Do you see any rising hotspots for digital health innovation in the U.S. or globally?

Definitely, Boston and to an extent New York. There’s also San Diego or LA.

Do you think it’s easier or harder to start a digital health company in San Francisco/Silicon Valley than some of those other locations?

Obviously, there’s so much brainpower here—established research universities, an established biotech/pharma hub, and, on the tech side, everything from VCs to software engineers. Resource-wise, it’s an ideal place to be. Getting off the ground, you face the same challenges as any other tech company—it’s expensive, it’s hard to find office space, there’s competition for talent. The challenges here are the same for any tech startup but the resources are plentiful. And there are lots of incubators and accelerators geared toward that. If you’re going to start a startup in the space, you should be here or expect to travel here a lot.

Want to learn more about the digital health landscape? Check out TechCrunch’s Sarah Buhr’s take on the Highwire blog here.

Gearing up for Rock Health Summit: Digital Health Q&A with TechCrunch’s Sarah Buhr

Next week leaders in technology, medicine and policy will come together at Rock Health Summit’s digital health conference to discuss healthcare’s most challenging problems. In anticipation of the event, Highwire sat down with TechCrunch’s Sarah Buhr, whose inbox is flooded daily with digital health pitches from PR pros. Sarah is moderating the panel “Virtual Reality: Just What The Doctor Ordered?” and we asked her what she’s excited about leading into the show and what’s hot and what’s not in digital health.

What are you most looking forward to seeing at Rock Health Summit this year?
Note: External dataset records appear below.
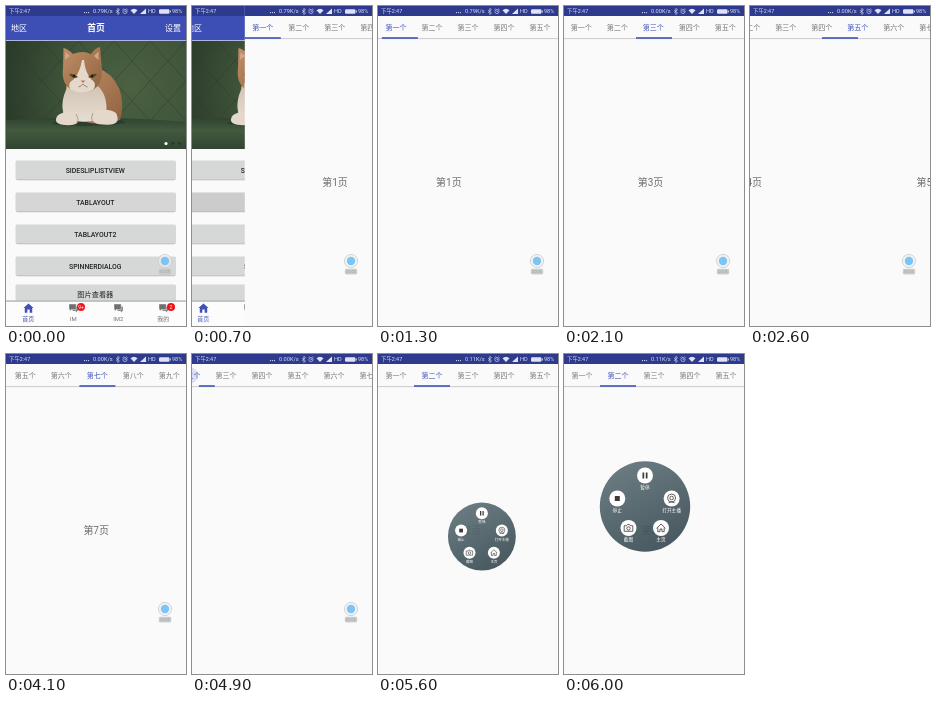
An HTML page that plays this animation: 180 px wide and 320 px high, repeating every 6.1 s.

```html
<!DOCTYPE html>
<html lang="zh-CN">
<head>
<meta charset="utf-8">
<style>
html,body{margin:0;width:100%;height:100%;overflow:hidden;background:#fafafa}
svg{display:block;width:100%;height:100%}
text{font-family:Roboto,"Noto Sans CJK SC","Noto Sans CJK",sans-serif}
.m{text-anchor:middle}
</style>
</head>
<body>
<svg id="stage" viewBox="0 0 180 320">
<defs>
<radialGradient id="sofa" gradientUnits="userSpaceOnUse" cx="125" cy="80" r="125">
<stop offset="0" stop-color="#4b6141"/><stop offset=".5" stop-color="#40553a"/><stop offset="1" stop-color="#2c3c2b"/>
</radialGradient>
<linearGradient id="seat" x1="0" y1="0" x2="0" y2="1">
<stop offset="0" stop-color="#2f4230"/><stop offset=".4" stop-color="#425a3f"/><stop offset="1" stop-color="#2f4431"/>
</linearGradient>
<linearGradient id="fur" x1="0" y1="0" x2="1" y2="1">
<stop offset="0" stop-color="#c08f66"/><stop offset="1" stop-color="#8f6240"/>
</linearGradient>
<linearGradient id="chest" x1="0" y1="0" x2="0" y2="1">
<stop offset="0" stop-color="#d3c4b4"/><stop offset="1" stop-color="#e6ddd2"/>
</linearGradient>
<linearGradient id="dial" x1="0" y1="0" x2=".5" y2="1">
<stop offset="0" stop-color="#62757b"/><stop offset="1" stop-color="#3c4d55"/>
</linearGradient>
<pattern id="tuft" width="36" height="40" patternUnits="userSpaceOnUse" y="35">
<path d="M0 0L18 20L36 0M0 40L18 20L36 40" fill="none" stroke="#26372a" stroke-width="1" opacity=".45"/>
</pattern>
<clipPath id="banner"><rect y="35" width="180" height="108"/></clipPath>
</defs>
<g id="home"></g>
<g id="tabs"></g>
<g id="status"></g>
<g id="ball"></g>
<g id="menu"></g>
</svg>
<script>
const LOOP = 6100, W = 180, TAB = 36;
const BLUE = '#3f51b5', DEEP = '#2d3a8e', GREY = '#757575';
const $ = id => document.getElementById(id);
const set = (id, k, v) => $(id).setAttribute(k, v);
const clamp = (v, a = 0, b = 1) => Math.min(b, Math.max(a, v));
const span = (t, start, dur) => clamp((t - start) / dur);
const mix = (a, b, u) => a + (b - a) * u;
const outPow = (u, n) => 1 - (1 - u) ** n;
const move = (id, x, y = 0) => set(id, 'transform', `translate(${x.toFixed(2)} ${y.toFixed(2)})`);

const text = (s, x, y, size, fill, extra = 'class="m"') =>
  `<text x="${x}" y="${y}" font-size="${size}" fill="${fill}" ${extra}>${s}</text>`;
const rect = (x, y, w, h, fill, extra = '') =>
  `<rect x="${x}" y="${y}" width="${w}" height="${h}" fill="${fill}" ${extra}/>`;
const circle = (x, y, r, fill, extra = '') =>
  `<circle cx="${x}" cy="${y}" r="${r}" fill="${fill}" ${extra}/>`;
const path = (d, fill, extra = '') => `<path d="${d}" fill="${fill}" ${extra}/>`;
const group = (x, y, body) => `<g transform="translate(${x} ${y})">${body}</g>`;

function cat() {
  const fur = 'url(#fur)', cream = '#e4d8cb';
  return `<g clip-path="url(#banner)">` +
    rect(0, 35, W, 109, 'url(#sofa)') + rect(0, 35, W, 80, 'url(#tuft)') +
    path('M0 114Q90 108 180 116V144H0Z', 'url(#seat)') +
    path('M46 118Q82 123 120 117L112 112H54Z', '#25352a', 'opacity=".6"') +
    // body, chest and paws
    path('M60 80L92 62Q106 67 113 82Q119 98 114 114Q98 119 84 117Q58 112 60 80Z', fur) +
    path('M62 80Q78 90 92 80Q104 92 99 113Q80 118 60 114Q52 98 62 80Z', 'url(#chest)') +
    path('M54 108Q62 103 70 108Q75 118 66 119Q49 120 50 113Q51 109 54 108Z', cream) +
    path('M88 106Q101 101 110 107Q115 117 105 118.500Q85 120 86 111Z', cream) +
    path('M70 108Q74 114 70 118M87 107Q84 112 87 117', 'none', 'stroke="#a39281" stroke-width=".8"') +
    // head
    path('M57 62L57.500 42Q62 43 67 48Q77 44 85 48Q89 42 94 41L96 63Q97 78 87 84Q77 89 66 84Q55 78 57 62Z', fur) +
    path('M59 54L59.500 46L64 50ZM92.500 54L92.500 45.500L88 50Z', '#d3a692') +
    path('M76 54Q74 66 68 73Q60 78 65 84Q76 90 87 84Q92 78 85 73Q79 66 78 54Z', cream) +
    path('M63 68Q68 67 72 71Q67 74 63 68ZM82 71Q86 67 91 68Q87 74 82 71Z', '#5b4a27') +
    circle(68, 70, 1.2, '#1e1812') + circle(86.2, 70, 1.2, '#1e1812') +
    path('M74.800 74.500H79.200L77 77Z', '#b77365') +
    path('M72.500 81Q75.500 80 77 78Q78.500 80 81.500 81', 'none', 'stroke="#7f6250" stroke-width=".7"') +
    circle(160, 137.5, 1.6, '#fff') + circle(167, 137.5, 1.3, '#25352a') + circle(173.5, 137.5, 1.3, '#25352a') + '</g>';
}

function chat(x) {
  return group(x, 302,
    path('M-1 -1.500H4.500V3H3.600V4.600L1.800 3H-1Z', '#8d8d8d') +
    path('M-4.500 -4H2.700V1.500H-2L-3.700 3.200V1.500H-4.500Z', '#707070', 'stroke="#fff" stroke-width=".4"'));
}

function home() {
  const names = ['SIDESLIPLISTVIEW', 'TABLAYOUT', 'TABLAYOUT2', 'SPINNERDIALOG', '图片查看器'];
  const tops = [154.5, 186.5, 218.5, 250.5, 278.5];
  const buttons = names.map((n, i) =>
    rect(10, tops[i] + .8, 159.5, 19, '#b5b5b5', 'rx="1.5"') +
    rect(9.5, tops[i], 160.5, 19, '#d6d7d7', 'rx="1.5"' + (i == 1 ? ' id="press"' : '')) +
    text(n, 89.3, tops[i] + 12, i == 4 ? 7.2 : 6.9, '#222', 'class="m" font-weight="500"')).join('');
  const badge = (x, s) => circle(x, 301, 4, '#f1141a') + text(s, x, 302.8, 5, '#fff');
  return rect(0, 0, W, 320, '#fafafa') + rect(0, 0, W, 34.4, '#3d4eb4') + rect(0, 0, W, 10, DEEP) +
    text('地区', 5, 25, 8, '#fff', '') +
    text('首页', 90, 25.2, 8.8, '#fff', 'class="m" font-weight="700"') +
    text('设置', 159, 25, 8, '#fff', '') +
    cat() + buttons +
    rect(0, 294.6, W, 25.4, '#fcfcfc') + rect(0, 294.6, W, .9, '#8c8c8c') +
    path('M22.500 297.500L27.500 302H26.200V306.700H23.700V303.500H21.300V306.700H18.800V302H17.500Z', BLUE) +
    chat(67.5) + chat(112.5) + chat(157.5) + badge(75, '9+') + badge(165, '2') +
    ['首页', 'IM', 'IM2', '我的'].map((s, i) =>
      text(s, 22.3 + 45 * i, 314.9, 6, i ? GREY : BLUE)).join('');
}

function tabs() {
  const nums = [...'一二三四五六七八九十'];
  return rect(0, 0, W, 320, '#fafafa') + rect(0, 0, W, 10, DEEP) +
    rect(0, 32.2, W, .9, '#c6c6c6') +
    '<g id="strip">' + circle(54, 21.5, 8, BLUE, 'id="ripple" opacity="0"') +
    nums.map((n, i) => text(`第${n}个`, TAB * i + 17.9, 24.2, 7, GREY, `class="m" id="tab${i + 1}"`)).join('') +
    rect(0, 31.2, TAB, 1.6, BLUE, 'id="bar"') + '</g>' +
    [1, 2, 3, 4, 5, 6, 7].map(n => text(`第${n}页`, 90.2, 180, 10, '#6c6c6c', `class="m" id="page${n}"`)).join('');
}

function status() {
  const ink = '#dfe2f4';
  const line = `stroke="${ink}" stroke-width=".6"`;
  return text('下午2:47', 3, 7.4, 5.4, ink, '') +
    [78.5, 80.5, 82.5].map(x => circle(x, 6.6, .6, ink)).join('') +
    text('', 87, 7.4, 5.6, ink, 'id="speed"') +
    path('M110 4L113.500 7L111.800 8.500V2.300L113.500 3.700L110 6.800', 'none', line) +
    circle(119, 5.5, 2.1, 'none', line) + path('M119 4.200V5.600H120.300M116.500 3.400L117.500 2.500M121.500 3.400L120.500 2.500', 'none', line) +
    path('M124.500 4.300Q128 1.300 131.500 4.300L128 8Z', ink) +
    path('M134 8H140V2.500Z', ink) +
    text('HD', 142, 7.4, 5.6, ink, '') +
    rect(153, 3.3, 10.5, 4.4, ink, 'rx="1.2"') + rect(164, 4.5, .8, 2, ink) +
    text('98%', 166, 7.4, 5.5, ink, '');
}

function ball() {
  return circle(0, 0, 6.6, '#eceff0', 'fill-opacity=".7" stroke="#c9cdd0" stroke-width=".8"') +
    circle(0, 0, 4.2, '#7cc4f6') +
    rect(-5.7, 8.2, 11.4, 4.8, '#d0d2d3', 'rx=".8" stroke="#b4b7b9" stroke-width=".6"') +
    text('00:05', 0, 12, 3.8, '#8f9395');
}

function menu() {
  const dark = '#3b3b3b', line = `stroke="${dark}" stroke-width=".8"`;
  const item = (x, y, label, icon) => group(x, y,
    circle(0, 0, 8, '#fff') + icon + text(label, 0, 13.3, 4.7, '#fff'));
  return circle(0, 0, 45.2, 'url(#dial)', 'opacity=".92"') +
    item(0, -31, '暂停', rect(-2.5, -3, 1.7, 6, dark) + rect(.8, -3, 1.7, 6, dark)) +
    item(-27.7, -8, '停止', rect(-2.5, -2.5, 5, 5, dark)) +
    item(26.6, -8, '打开主播', circle(0, -.5, 4, 'none', line) + circle(0, -.5, 1.8, 'none', line) +
      path('M-3 4.300Q0 2.500 3 4.300', 'none', line)) +
    item(-16.5, 21.5, '截图', path('M-4.300 -2.300H-2L-1 -3.500H1L2 -2.300H4.300V3.300H-4.300Z', 'none', line) +
      circle(0, .4, 1.7, 'none', line)) +
    item(16, 21.5, '主页', path('M-4.500 .3L0 -4L4.500 .3M-3.200 -.5V3.700H-1V1H1V3.700H3.200V-.5', 'none', line));
}

const TAP = 4810;
const swipes = [[1260, 430], [1690, 390], [2090, 390], [2480, 370], [2854, 440], [3300, 750]];
const swipe = u => outPow(u ** 1.4, 3);

function pagePos(t) {
  if (t >= TAP) return mix(7, 2, outPow(span(t, TAP, 600), 5));
  return swipes.reduce((p, [s, d]) => p + swipe(span(t, s, d)), 1);
}

// Cubic Bezier (.4, 0, .2, 1), solved for x by bisection.
function standard(x) {
  let a = 0, b = 1;
  for (let i = 0; i < 20; i++) {
    const s = (a + b) / 2;
    if (1.2 * s * (1 - s) ** 2 + .6 * s * s * (1 - s) + s ** 3 < x) a = s; else b = s;
  }
  return 3 * a * a * (1 - a) + a ** 3;
}

function draw(t) {
  const slide = outPow(span(t, 550, 450), 3);
  move('home', -15.6 * slide);
  move('tabs', W * (1 - slide));
  set('tabs', 'visibility', slide > 0 ? 'visible' : 'hidden');
  const shade = Math.round(214 - 10 * span(t, 50, 350));
  set('press', 'fill', `rgb(${shade},${shade},${shade})`);
  $('speed').textContent = t < 1500 ? '0.79K/s' : t < 5500 ? '0.00K/s' : '0.11K/s';

  const pos = pagePos(t), tapped = t >= TAP;
  let scroll = Math.max(0, (pos - 1) * TAB - 72);
  let left = (pos - 1) * TAB, right = left + TAB;
  if (t > 4050) {
    const drag = span(t, 4050, 650);
    scroll = mix(144, 66, drag * drag * (3 - 2 * drag));
  }
  if (tapped) {
    // The bar grows out of a point just right of the chosen tab.
    const u = standard(span(t, 4803, 300));
    left = mix(84, 36, u);
    right = mix(84, 72, u);
    scroll = 66 * (1 - standard(span(t, 4838, 300)));
  }
  move('strip', -scroll);
  set('bar', 'x', left.toFixed(2));
  set('bar', 'width', (right - left).toFixed(2));
  set('ripple', 'opacity', tapped ? .16 * (1 - span(t, 4880, 260)) : 0);
  const chosen = tapped ? 2 : Math.round(pos);
  for (let n = 1; n <= 10; n++) set('tab' + n, 'fill', n == chosen ? BLUE : GREY);
  for (let n = 1; n <= 7; n++) {
    const gone = tapped && n > 3 && n < 7;
    move('page' + n, gone ? 999 : (n - pos) * W);
  }

  const open = outPow(span(t, 5450, 450), 3);
  const x = mix(159, 81, open), y = mix(255, 152.5, open);
  set('ball', 'visibility', open > 0 ? 'hidden' : 'visible');
  set('menu', 'visibility', open > 0 ? 'visible' : 'hidden');
  set('menu', 'transform', `translate(${x.toFixed(2)} ${y.toFixed(2)}) scale(${mix(.15, 1, open).toFixed(3)})`);
}

for (const [id, make] of Object.entries({ home, tabs, status, ball, menu })) $(id).innerHTML = make();
move('ball', 159, 255);

const start = performance.now();
function tick() {
  draw((performance.now() - start) % LOOP);
  requestAnimationFrame(tick);
}
draw(0);
requestAnimationFrame(tick);
</script>
</body>
</html>
```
One of my passions is biotech. I’m looking forward to hearing about thSarah Burhoughts on genomics and how microorganisms are being used to grow different things. I also want to hear how creative people can get with pharmaceutical drugs and materials. I think another interesting topic is telemedicine, or how we can move medical care inside the home. Right now there are so many solutions where you can speak to your doctor and not go into the hospital, and I want to see how those solutions can evolve.

Are there any digital health industry trends that you expect to be big in five years?

Like I mentioned, biotech is exploding – specifically in the areas of genetic manipulation and gathering data. In the future I think we’ll be able to pull insights out to identify the things that contribute to cancer and testing for diabetes in your genetic makeup. Right now nothing really does that and there are so many problems and cures to find.

What trends are you tired of hearing about?

I’m not interested in B2B enterprise SaaS solutions or HIPPA compliance. Right now everyone is trying to create their own platform rather than fix the bigger problem.

What’s the biggest challenge in digital health?

One of the biggest problems is that people don’t have enough information on medical costs or medicines that might be better for them. Basically there isn’t enough information shared with patients from doctors.

Do you see any rising hotspots for digital health innovation in the U.S?

There is no other place like Silicon Valley. Think about it, there are scientists, programmers, inventors, investors etc., all at “ground zero” for innovation. However outside of Silicon Valley other hotspots that are on the rise include San Diego and Boston which both have a booming biotech scene.

If you’re attending Rock Health Summit make sure to say hello to our Highwire folks on the ground and let us know in the comments what you’re excited to see at this year’s conference.

Written by Morgan Mathis, an account director in Los Angeles and Lauren Kido, a senior account associate in San Francisco